With the help of Trevor’s strung-out former high-school buddy, drug addict Doug has the confidence that loser Doug never mustered. He stays out all night, scores girls, and stands up for himself. Then Trevor unexpectedly returns home with a dark secret of his own, and everything Doug thought was true is shattered. Soon the brothers find a common ground they never knew they shared as they discover the price of pleasing others is the freedom to be yourself.
Losers, now you can get the bad-boy rep the girls find positively irresistible!
Read an Excerpt
Reading Group Guide
Doug Schaffer is ordinary. He is also hopelessly bright, hopelessly in love with a girl named Laurilee, and feeling hopeless about life. His father isn’t in his life, his mother is emotionally absent, and the love of his life has a thing for “bad boys.” To add to his angst is Trevor, his very popular, good-looking and adored older brother away in the military serving his country. Determined to fit in, get noticed and be like his hero Jack Kerouac in On the Road, Doug concocts a plan to get everything he’s ever wanted: Attention from his mother, attention from girls, but mostly especially attention from Laurilee. With great wit and punchy observations, author Maya Sloan takes us on the road with Doug to find what he’s always wanted.

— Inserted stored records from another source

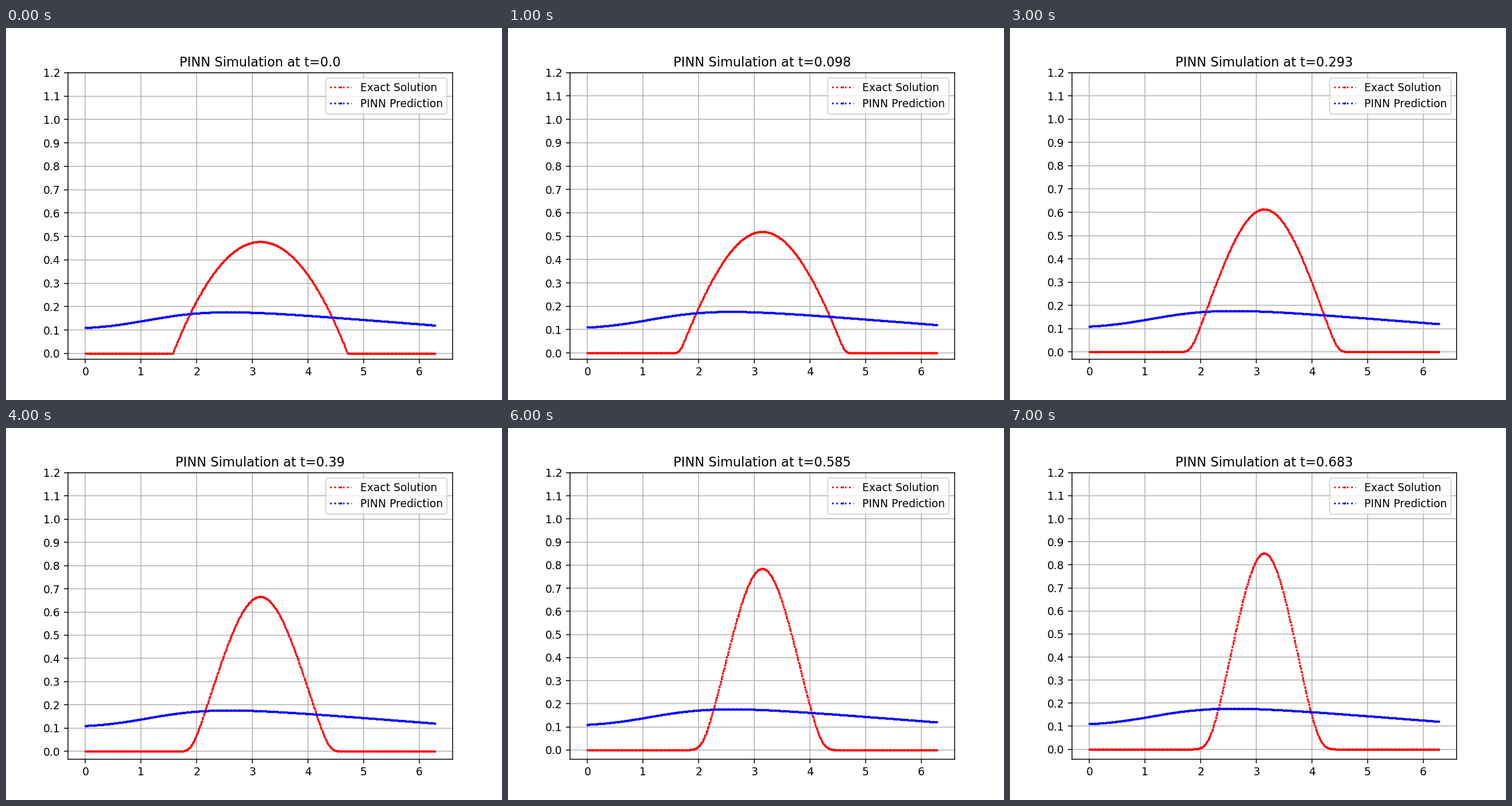
Recreate the animation shown at these times as a matplotlib script. Size 864 by 648 pixels, loop 8000 ms.

```python
import numpy as np
import matplotlib.pyplot as plt
from matplotlib.animation import FuncAnimation

STEP = 4 / 41        # simulated time between frames
FRAMES = 8
SPEED, DIFF = 0.871, 0.013
SUBSTEPS = 100

x = np.linspace(0, 2 * np.pi, 512)


def start_density():
    a = np.pi / 2
    return np.maximum(0, 3 / (4 * a) * (1 - ((x - np.pi) / a) ** 2))


def simulate():
    """Density drifting towards pi with a little diffusion."""
    dt = STEP / SUBSTEPS
    dx = x[1] - x[0]
    drift = SPEED * np.sin((x[1:] + x[:-1]) / 2)
    u = start_density()
    states = [u.copy()]
    for _ in range(FRAMES - 1):
        for _ in range(SUBSTEPS):
            flux = drift * (u[1:] + u[:-1]) / 2 - DIFF * np.diff(u) / dx
            u[1:-1] -= dt / dx * np.diff(flux)
        states.append(u.copy())
    return states


def prediction():
    """A smooth step on a gently falling line."""
    return 0.088 + 0.15 / (1 + np.exp(-1.6 * (x - 1.1))) - 0.0187 * x


exact = simulate()

fig, ax = plt.subplots(figsize=(6.4, 4.8), dpi=135)
style = dict(linestyle=":", marker=".", markersize=2)
red, = ax.plot(x, exact[0], color="red", label="Exact Solution", **style)
ax.plot(x, prediction(), color="blue", label="PINN Prediction", **style)
ax.set_yticks(np.arange(13) / 10)
ax.grid()
ax.legend(loc="upper right")


def draw(i):
    red.set_ydata(exact[i])
    ax.set_ylim(-0.05 * exact[i].max(), 1.2)
    ax.set_title(f"PINN Simulation at t={round(i * STEP, 3)}")


anim = FuncAnimation(fig, draw, frames=FRAMES, interval=1000,
                     init_func=lambda: draw(0), repeat=True, repeat_delay=0)
plt.show()
```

1. Mediocrity is a theme in the novel. Discuss some of the places it comes up. Talk about the lengths people go to stand out. Talk about how scared people are to deviate.
2. From Amy to Angela, Doug& see more